◆ Activity:
The answer must consist of every line below that contains the word "stroke".

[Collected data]

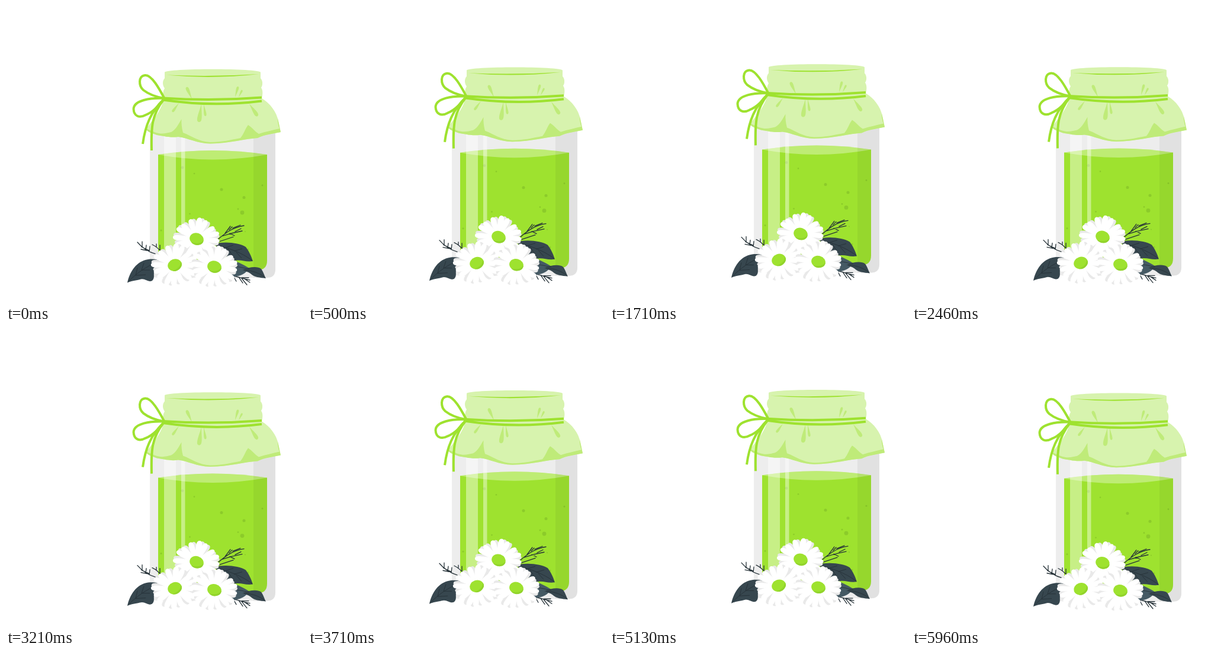
An HTML page that plays this animation: 500x500 px, repeating every 6 s.

```html
<!DOCTYPE html>
<html lang="en">
<head>
<meta charset="utf-8">
<title>Jar with daisies</title>
<style>
  html, body { margin: 0; width: 100%; height: 100%; overflow: hidden; background: #fff; }
  svg { display: block; width: 100%; height: 100%; }
  .line { fill: none; stroke-linecap: round; }
  .twig { fill: none; stroke: #263238; stroke-width: 1.3; stroke-linecap: round; }
  .vein { fill: none; stroke: #263238; stroke-width: .9; }
</style>
</head>
<body>
<svg viewBox="0 0 500 500">
<defs>
  <path id="petal" d="M0 0C7 -3.5 18 -5.2 30 -5.2C37 -5.2 40 -3 40 0C40 3.3 36 5 30 4.8C18 4.5 8 3 0 0Z"/>
</defs>
<g id="scene">
  <!-- glass -->
  <path fill="#ededed" d="M243 200H455V445Q455 459 441 459H257Q243 459 243 445Z"/>
  <!-- liquid -->
  <path fill="#9ee22f" d="M257 251Q349 237 441 251V430Q441 446 425 446H273Q257 446 257 430Z"/>
  <path fill="#fff" opacity=".33" d="M257 251Q349 237 441 251Q349 268 257 251Z"/>
  <g id="bubbles" fill="#8ccb2a"></g>
  <path fill="#fff" opacity=".42" d="M267 205H287V446H273Q270 446 267 445ZM296 205H302.500V446H296Z"/>
  <path opacity=".05" d="M418 205H455V445Q455 459 441 459H418Z"/>

  <!-- cloth cover -->
  <path fill="#d7f3ae" d="M268 112C270 105 428 105 430 112V122C434 126 434 134 431 138C434 142 434 149 432 156C446 164 457 179 460 194L464 213C450 216 437 217 425 223C405 224 378 232 345 232.500C322 232 308 223 291 221C276 223 264 219 255 218C248 215 240 214 236 208C246 195 262 178 266 158C264 151 265 144 268 139C264 134 264 126 268 122Z"/>
  <path fill="#bfeb79" d="M236 207C246 210 250 214 261 215.500C268 216 274 214 279 213C288 208 292 198 296.500 191C296 199 297 206 299 214C315 220 325 229 345 230C365 230 380 226 396 223C402 216 404 207 409 201C416 205 420 212 427 216C439 212 450 210 462 207C459 200 459 194 459 190L464 213C450 216 437 217 425 223C405 224 378 232 345 232.500C322 232 308 223 291 221C276 223 264 219 255 218C248 215 240 214 236 207Z"/>
  <path fill="#9ee22f" d="M271 116.500Q349 120 427 115Q349 124 271 116.500Z"/>
  <g id="folds" fill="#bfeb79"></g>

  <!-- string -->
  <g class="line" stroke="#9ee22f" stroke-width="4">
    <path stroke-linecap="butt" d="M265 155.500Q349 161 432 154.500M265 158.500Q349 171 432 160.500"/>
    <path d="M267 155C259 140 246 116 235 117C223 118 224 135 232 142C241 149 256 154 267 156"/>
    <path d="M267 156C244 155 216 159 215.500 174C216 186 225 190 236 184C249 179 259 167 267 157"/>
    <path stroke-linecap="butt" d="M267 157C244 179 235 203 231 233M267 157C246 184 245 204 246 244"/>
  </g>

  <!-- twigs -->
  <g class="twig">
    <path d="M357 395C370 384 382 374 402 371M370 384L379 372M377 378L382 373M383 375L396 370M364 389C376 385 388 382 399 380M378 384L386 388M387 381L397 376M360 398L384 390"/>
    <path d="M222 399C230 409 242 416 256 420M230 407L230 398M236 412L237 404M229 407L242 413M238 413L228 411M242 415L243 406M247 403C254 406 260 412 266 420M254 407L254 402M260 412L260 404"/>
    <path d="M384 456C394 458 404 462 412 463M393 458L400 468M398 460L407 471M398 459L410 459M385 458L389 465M403 461L412 467"/>
  </g>

  <!-- leaves -->
  <path fill="#37474f" d="M205 467.500C209 449 220 431 240 428C248 427 256 428 262 430L252 445C247 452 253 458 247 464C240 468 235 459 226 462C218 464 212 464 205 467.500Z"/>
  <path class="vein" d="M206 466C219 453 237 439 256 433M219 455L222 442M229 446L233 434M229 446L243 446M219 455L236 454"/>
  <path fill="#455a64" d="M372 427C388 430 400 436 411 443C405 452 394 458 383 457L366 446Z"/>
  <path fill="#37474f" d="M352 402C369 397 394 400 405 407C411 415 414 422 417 431C405 433 397 428 388 430C375 430 365 416 352 402Z"/>
  <path class="vein" d="M354 403C375 409 396 415 416 430M371 408L384 404M385 414L399 410M375 410L384 424M389 416L398 426"/>
  <path fill="#37474f" d="M399 446C411 441 424 439 431 444C435 449 436 455 439 460C429 459 419 458 413 452C409 449 404 448 399 446Z"/>
  <path class="vein" d="M385 440C400 441 405 444 411 444M402 446C417 447 428 451 438 459"/>
  <g id="flowers"></g>
</g>
</svg>
<script>
const $ = id => document.getElementById(id);

// x, y, radius
$('bubbles').innerHTML = [
  [298, 273, 2.4], [318, 283, 1.3], [364, 310, 2.5], [402, 323.5, 2.5], [392, 343, 1.4], [399, 349, 3.4],
  [433, 303, 1.4], [310.5, 351, 1.3], [262, 379, 1.5], [404, 381, 1], [409, 411, 1.3]
].map(([x, y, r]) => `<circle cx="${x}" cy="${y}" r="${r}"/>`).join('');

// tip, blunt end, width
$('folds').innerHTML = [
  [314, 157, 305, 137, 5], [387, 154, 392, 136, 4], [393, 154, 399, 142, 3], [292, 164, 281, 179, 4],
  [330, 166, 326, 196, 7], [334, 166, 337, 186, 4], [411, 165, 425, 186, 6]
].map(([x, y, u, v, w]) => {
  const len = Math.hypot(u - x, v - y), turn = Math.atan2(v - y, u - x) * 180 / Math.PI;
  return `<path transform="translate(${x} ${y}) rotate(${turn})"
    d="M0 0C${len / 2} ${-w / 3} ${len} ${-w} ${len} 0C${len} ${w} ${len / 2} ${w / 3} 0 0Z"/>`;
}).join('');

const PETALS = 16;

function flower(x, y, start, tilt) {
  const ring = (color, shift, size) => Array.from({ length: PETALS }, (_, i) => {
    const angle = start + shift + i * 360 / PETALS + 3 * Math.sin(i * 2.3);
    const scale = size * (0.97 + 0.04 * Math.sin(i * 1.7));
    return `<use href="#petal" fill="${color}" transform="rotate(${angle}) scale(${scale})"/>`;
  }).join('');
  return `<g transform="translate(${x} ${y})">
    <g transform="scale(1 .9)">${ring('#e9e9e9', 8, .99)}${ring('#fff', 0, 1)}</g>
    <g transform="rotate(${tilt})">
      <ellipse rx="12" ry="10" fill="#9ee22f"/>
      <path d="M11.800 -2A12 10 0 0 1 -7 8.200Q8 8 11.800 -2Z" fill="#92d42c"/>
    </g></g>`;
}

$('flowers').innerHTML =
  flower(322, 393.5, 6, 20) + flower(285, 437.5, 2, -20) + flower(352, 440.5, 10, 15);

// Linear rise and fall of 10px every 3s
function frame(now) {
  const phase = now % 3000 / 1500;
  $('scene').setAttribute('transform', `translate(0 ${-10 * (1 - Math.abs(1 - phase))})`);
  requestAnimationFrame(frame);
}
frame(performance.now());
</script>
</body>
</html>
```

◆ Answer to this problem:
  .line { fill: none; stroke-linecap: round; }
  .twig { fill: none; stroke: #263238; stroke-width: 1.3; stroke-linecap: round; }
  .vein { fill: none; stroke: #263238; stroke-width: .9; }
  <g class="line" stroke="#9ee22f" stroke-width="4">
    <path stroke-linecap="butt" d="M265 155.500Q349 161 432 154.500M265 158.500Q349 171 432 160.500"/>
    <path stroke-linecap="butt" d="M267 157C244 179 235 203 231 233M267 157C246 184 245 204 246 244"/>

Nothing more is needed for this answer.